Your answer must be an exact copy of the records below.

## Entries provided
_ _ _ _

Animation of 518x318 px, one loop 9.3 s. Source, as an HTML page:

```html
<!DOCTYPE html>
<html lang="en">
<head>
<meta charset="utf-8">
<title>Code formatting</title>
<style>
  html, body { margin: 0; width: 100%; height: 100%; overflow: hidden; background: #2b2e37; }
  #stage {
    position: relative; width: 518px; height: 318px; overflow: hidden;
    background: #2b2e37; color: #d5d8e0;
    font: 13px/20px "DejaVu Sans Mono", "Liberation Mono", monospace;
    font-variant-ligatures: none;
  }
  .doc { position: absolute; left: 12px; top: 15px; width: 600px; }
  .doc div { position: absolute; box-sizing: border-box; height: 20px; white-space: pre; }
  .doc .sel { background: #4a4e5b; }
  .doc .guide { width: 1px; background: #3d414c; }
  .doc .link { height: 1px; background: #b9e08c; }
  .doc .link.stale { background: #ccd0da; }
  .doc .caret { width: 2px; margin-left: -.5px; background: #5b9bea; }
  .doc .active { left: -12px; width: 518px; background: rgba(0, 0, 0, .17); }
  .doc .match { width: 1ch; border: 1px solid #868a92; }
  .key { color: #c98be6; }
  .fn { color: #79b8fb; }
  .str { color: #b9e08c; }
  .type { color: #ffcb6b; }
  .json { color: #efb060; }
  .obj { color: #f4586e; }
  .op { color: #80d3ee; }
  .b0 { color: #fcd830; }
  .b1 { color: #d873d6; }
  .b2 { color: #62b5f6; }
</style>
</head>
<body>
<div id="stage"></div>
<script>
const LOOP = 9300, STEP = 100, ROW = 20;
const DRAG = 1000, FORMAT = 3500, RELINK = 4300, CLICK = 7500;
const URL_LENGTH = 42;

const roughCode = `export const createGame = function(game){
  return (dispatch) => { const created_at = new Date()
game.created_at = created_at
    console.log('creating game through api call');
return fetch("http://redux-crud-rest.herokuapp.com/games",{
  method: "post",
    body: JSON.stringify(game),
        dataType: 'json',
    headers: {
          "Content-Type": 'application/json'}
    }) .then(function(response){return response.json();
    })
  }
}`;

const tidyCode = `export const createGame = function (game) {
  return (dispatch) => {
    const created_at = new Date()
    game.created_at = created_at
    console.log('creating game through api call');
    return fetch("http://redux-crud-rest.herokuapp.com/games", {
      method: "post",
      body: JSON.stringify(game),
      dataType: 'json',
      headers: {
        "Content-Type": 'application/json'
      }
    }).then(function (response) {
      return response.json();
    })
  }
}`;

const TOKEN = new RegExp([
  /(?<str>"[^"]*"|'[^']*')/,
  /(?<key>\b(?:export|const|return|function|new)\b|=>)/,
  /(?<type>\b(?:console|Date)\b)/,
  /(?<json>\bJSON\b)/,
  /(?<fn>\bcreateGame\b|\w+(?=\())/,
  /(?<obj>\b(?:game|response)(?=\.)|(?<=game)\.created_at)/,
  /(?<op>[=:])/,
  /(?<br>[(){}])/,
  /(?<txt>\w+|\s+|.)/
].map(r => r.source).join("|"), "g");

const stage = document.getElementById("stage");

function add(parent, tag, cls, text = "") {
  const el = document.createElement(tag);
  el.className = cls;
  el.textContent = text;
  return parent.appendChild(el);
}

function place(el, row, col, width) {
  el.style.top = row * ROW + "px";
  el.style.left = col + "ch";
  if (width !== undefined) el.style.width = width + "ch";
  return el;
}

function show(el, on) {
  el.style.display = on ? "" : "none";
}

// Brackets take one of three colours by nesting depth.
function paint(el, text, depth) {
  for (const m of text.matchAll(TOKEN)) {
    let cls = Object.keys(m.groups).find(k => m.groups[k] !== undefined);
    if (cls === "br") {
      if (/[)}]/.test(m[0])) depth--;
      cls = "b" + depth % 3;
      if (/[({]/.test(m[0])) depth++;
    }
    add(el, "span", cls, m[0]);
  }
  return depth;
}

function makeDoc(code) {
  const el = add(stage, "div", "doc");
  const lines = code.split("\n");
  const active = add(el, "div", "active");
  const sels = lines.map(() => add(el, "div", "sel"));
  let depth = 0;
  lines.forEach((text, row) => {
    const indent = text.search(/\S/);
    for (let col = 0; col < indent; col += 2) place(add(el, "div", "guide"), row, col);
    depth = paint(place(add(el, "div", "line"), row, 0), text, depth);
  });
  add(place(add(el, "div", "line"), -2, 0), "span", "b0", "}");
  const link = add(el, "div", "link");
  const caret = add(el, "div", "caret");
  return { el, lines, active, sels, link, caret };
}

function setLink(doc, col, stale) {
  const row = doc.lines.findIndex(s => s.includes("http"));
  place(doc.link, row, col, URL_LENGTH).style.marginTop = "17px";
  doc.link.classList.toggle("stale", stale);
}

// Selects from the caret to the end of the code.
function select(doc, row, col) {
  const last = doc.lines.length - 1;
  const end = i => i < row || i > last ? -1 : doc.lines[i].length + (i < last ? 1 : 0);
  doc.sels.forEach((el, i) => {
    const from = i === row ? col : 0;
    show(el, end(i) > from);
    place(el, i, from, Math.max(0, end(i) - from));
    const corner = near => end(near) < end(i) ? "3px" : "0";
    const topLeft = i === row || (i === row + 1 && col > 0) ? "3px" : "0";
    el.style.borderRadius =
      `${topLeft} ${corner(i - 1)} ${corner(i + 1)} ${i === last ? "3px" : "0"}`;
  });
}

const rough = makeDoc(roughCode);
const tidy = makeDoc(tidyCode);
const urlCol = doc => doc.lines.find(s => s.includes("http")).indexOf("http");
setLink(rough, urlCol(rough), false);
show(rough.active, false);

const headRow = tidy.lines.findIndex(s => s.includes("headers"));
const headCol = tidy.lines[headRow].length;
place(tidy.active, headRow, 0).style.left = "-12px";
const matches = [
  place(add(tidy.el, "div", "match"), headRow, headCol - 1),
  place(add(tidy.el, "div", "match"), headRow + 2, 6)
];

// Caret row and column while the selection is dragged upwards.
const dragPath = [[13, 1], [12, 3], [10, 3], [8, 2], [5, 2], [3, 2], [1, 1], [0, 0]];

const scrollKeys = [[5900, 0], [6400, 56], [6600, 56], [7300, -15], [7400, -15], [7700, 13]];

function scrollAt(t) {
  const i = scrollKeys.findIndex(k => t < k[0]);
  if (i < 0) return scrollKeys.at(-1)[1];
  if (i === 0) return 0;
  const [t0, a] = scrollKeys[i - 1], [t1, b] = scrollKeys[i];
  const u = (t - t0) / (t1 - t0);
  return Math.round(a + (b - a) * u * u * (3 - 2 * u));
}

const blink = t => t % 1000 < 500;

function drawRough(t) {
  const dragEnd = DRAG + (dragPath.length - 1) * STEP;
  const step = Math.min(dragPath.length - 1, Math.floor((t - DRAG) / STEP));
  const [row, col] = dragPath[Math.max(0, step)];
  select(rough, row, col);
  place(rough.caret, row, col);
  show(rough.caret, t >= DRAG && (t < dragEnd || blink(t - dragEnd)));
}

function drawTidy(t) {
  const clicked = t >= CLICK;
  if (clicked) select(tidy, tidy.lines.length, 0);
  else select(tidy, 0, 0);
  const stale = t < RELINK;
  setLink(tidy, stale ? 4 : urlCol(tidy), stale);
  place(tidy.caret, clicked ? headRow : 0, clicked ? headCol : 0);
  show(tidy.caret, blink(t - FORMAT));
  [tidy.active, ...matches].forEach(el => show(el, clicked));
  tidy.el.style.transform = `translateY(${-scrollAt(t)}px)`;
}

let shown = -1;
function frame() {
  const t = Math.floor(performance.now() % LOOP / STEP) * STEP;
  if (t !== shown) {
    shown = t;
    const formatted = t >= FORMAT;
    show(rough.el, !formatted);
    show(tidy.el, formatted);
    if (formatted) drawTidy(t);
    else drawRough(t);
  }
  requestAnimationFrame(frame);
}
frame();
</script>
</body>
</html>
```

_ _ _ _

## Written response
Animation of 518x318 px, one loop 9.3 s. Source, as an HTML page:

```html
<!DOCTYPE html>
<html lang="en">
<head>
<meta charset="utf-8">
<title>Code formatting</title>
<style>
  html, body { margin: 0; width: 100%; height: 100%; overflow: hidden; background: #2b2e37; }
  #stage {
    position: relative; width: 518px; height: 318px; overflow: hidden;
    background: #2b2e37; color: #d5d8e0;
    font: 13px/20px "DejaVu Sans Mono", "Liberation Mono", monospace;
    font-variant-ligatures: none;
  }
  .doc { position: absolute; left: 12px; top: 15px; width: 600px; }
  .doc div { position: absolute; box-sizing: border-box; height: 20px; white-space: pre; }
  .doc .sel { background: #4a4e5b; }
  .doc .guide { width: 1px; background: #3d414c; }
  .doc .link { height: 1px; background: #b9e08c; }
  .doc .link.stale { background: #ccd0da; }
  .doc .caret { width: 2px; margin-left: -.5px; background: #5b9bea; }
  .doc .active { left: -12px; width: 518px; background: rgba(0, 0, 0, .17); }
  .doc .match { width: 1ch; border: 1px solid #868a92; }
  .key { color: #c98be6; }
  .fn { color: #79b8fb; }
  .str { color: #b9e08c; }
  .type { color: #ffcb6b; }
  .json { color: #efb060; }
  .obj { color: #f4586e; }
  .op { color: #80d3ee; }
  .b0 { color: #fcd830; }
  .b1 { color: #d873d6; }
  .b2 { color: #62b5f6; }
</style>
</head>
<body>
<div id="stage"></div>
<script>
const LOOP = 9300, STEP = 100, ROW = 20;
const DRAG = 1000, FORMAT = 3500, RELINK = 4300, CLICK = 7500;
const URL_LENGTH = 42;

const roughCode = `export const createGame = function(game){
  return (dispatch) => { const created_at = new Date()
game.created_at = created_at
    console.log('creating game through api call');
return fetch("http://redux-crud-rest.herokuapp.com/games",{
  method: "post",
    body: JSON.stringify(game),
        dataType: 'json',
    headers: {
          "Content-Type": 'application/json'}
    }) .then(function(response){return response.json();
    })
  }
}`;

const tidyCode = `export const createGame = function (game) {
  return (dispatch) => {
    const created_at = new Date()
    game.created_at = created_at
    console.log('creating game through api call');
    return fetch("http://redux-crud-rest.herokuapp.com/games", {
      method: "post",
      body: JSON.stringify(game),
      dataType: 'json',
      headers: {
        "Content-Type": 'application/json'
      }
    }).then(function (response) {
      return response.json();
    })
  }
}`;

const TOKEN = new RegExp([
  /(?<str>"[^"]*"|'[^']*')/,
  /(?<key>\b(?:export|const|return|function|new)\b|=>)/,
  /(?<type>\b(?:console|Date)\b)/,
  /(?<json>\bJSON\b)/,
  /(?<fn>\bcreateGame\b|\w+(?=\())/,
  /(?<obj>\b(?:game|response)(?=\.)|(?<=game)\.created_at)/,
  /(?<op>[=:])/,
  /(?<br>[(){}])/,
  /(?<txt>\w+|\s+|.)/
].map(r => r.source).join("|"), "g");

const stage = document.getElementById("stage");

function add(parent, tag, cls, text = "") {
  const el = document.createElement(tag);
  el.className = cls;
  el.textContent = text;
  return parent.appendChild(el);
}

function place(el, row, col, width) {
  el.style.top = row * ROW + "px";
  el.style.left = col + "ch";
  if (width !== undefined) el.style.width = width + "ch";
  return el;
}

function show(el, on) {
  el.style.display = on ? "" : "none";
}

// Brackets take one of three colours by nesting depth.
function paint(el, text, depth) {
  for (const m of text.matchAll(TOKEN)) {
    let cls = Object.keys(m.groups).find(k => m.groups[k] !== undefined);
    if (cls === "br") {
      if (/[)}]/.test(m[0])) depth--;
      cls = "b" + depth % 3;
      if (/[({]/.test(m[0])) depth++;
    }
    add(el, "span", cls, m[0]);
  }
  return depth;
}

function makeDoc(code) {
  const el = add(stage, "div", "doc");
  const lines = code.split("\n");
  const active = add(el, "div", "active");
  const sels = lines.map(() => add(el, "div", "sel"));
  let depth = 0;
  lines.forEach((text, row) => {
    const indent = text.search(/\S/);
    for (let col = 0; col < indent; col += 2) place(add(el, "div", "guide"), row, col);
    depth = paint(place(add(el, "div", "line"), row, 0), text, depth);
  });
  add(place(add(el, "div", "line"), -2, 0), "span", "b0", "}");
  const link = add(el, "div", "link");
  const caret = add(el, "div", "caret");
  return { el, lines, active, sels, link, caret };
}

function setLink(doc, col, stale) {
  const row = doc.lines.findIndex(s => s.includes("http"));
  place(doc.link, row, col, URL_LENGTH).style.marginTop = "17px";
  doc.link.classList.toggle("stale", stale);
}

// Selects from the caret to the end of the code.
function select(doc, row, col) {
  const last = doc.lines.length - 1;
  const end = i => i < row || i > last ? -1 : doc.lines[i].length + (i < last ? 1 : 0);
  doc.sels.forEach((el, i) => {
    const from = i === row ? col : 0;
    show(el, end(i) > from);
    place(el, i, from, Math.max(0, end(i) - from));
    const corner = near => end(near) < end(i) ? "3px" : "0";
    const topLeft = i === row || (i === row + 1 && col > 0) ? "3px" : "0";
    el.style.borderRadius =
      `${topLeft} ${corner(i - 1)} ${corner(i + 1)} ${i === last ? "3px" : "0"}`;
  });
}

const rough = makeDoc(roughCode);
const tidy = makeDoc(tidyCode);
const urlCol = doc => doc.lines.find(s => s.includes("http")).indexOf("http");
setLink(rough, urlCol(rough), false);
show(rough.active, false);

const headRow = tidy.lines.findIndex(s => s.includes("headers"));
const headCol = tidy.lines[headRow].length;
place(tidy.active, headRow, 0).style.left = "-12px";
const matches = [
  place(add(tidy.el, "div", "match"), headRow, headCol - 1),
  place(add(tidy.el, "div", "match"), headRow + 2, 6)
];

// Caret row and column while the selection is dragged upwards.
const dragPath = [[13, 1], [12, 3], [10, 3], [8, 2], [5, 2], [3, 2], [1, 1], [0, 0]];

const scrollKeys = [[5900, 0], [6400, 56], [6600, 56], [7300, -15], [7400, -15], [7700, 13]];

function scrollAt(t) {
  const i = scrollKeys.findIndex(k => t < k[0]);
  if (i < 0) return scrollKeys.at(-1)[1];
  if (i === 0) return 0;
  const [t0, a] = scrollKeys[i - 1], [t1, b] = scrollKeys[i];
  const u = (t - t0) / (t1 - t0);
  return Math.round(a + (b - a) * u * u * (3 - 2 * u));
}

const blink = t => t % 1000 < 500;

function drawRough(t) {
  const dragEnd = DRAG + (dragPath.length - 1) * STEP;
  const step = Math.min(dragPath.length - 1, Math.floor((t - DRAG) / STEP));
  const [row, col] = dragPath[Math.max(0, step)];
  select(rough, row, col);
  place(rough.caret, row, col);
  show(rough.caret, t >= DRAG && (t < dragEnd || blink(t - dragEnd)));
}

function drawTidy(t) {
  const clicked = t >= CLICK;
  if (clicked) select(tidy, tidy.lines.length, 0);
  else select(tidy, 0, 0);
  const stale = t < RELINK;
  setLink(tidy, stale ? 4 : urlCol(tidy), stale);
  place(tidy.caret, clicked ? headRow : 0, clicked ? headCol : 0);
  show(tidy.caret, blink(t - FORMAT));
  [tidy.active, ...matches].forEach(el => show(el, clicked));
  tidy.el.style.transform = `translateY(${-scrollAt(t)}px)`;
}

let shown = -1;
function frame() {
  const t = Math.floor(performance.now() % LOOP / STEP) * STEP;
  if (t !== shown) {
    shown = t;
    const formatted = t >= FORMAT;
    show(rough.el, !formatted);
    show(tidy.el, formatted);
    if (formatted) drawTidy(t);
    else drawRough(t);
  }
  requestAnimationFrame(frame);
}
frame();
</script>
</body>
</html>
```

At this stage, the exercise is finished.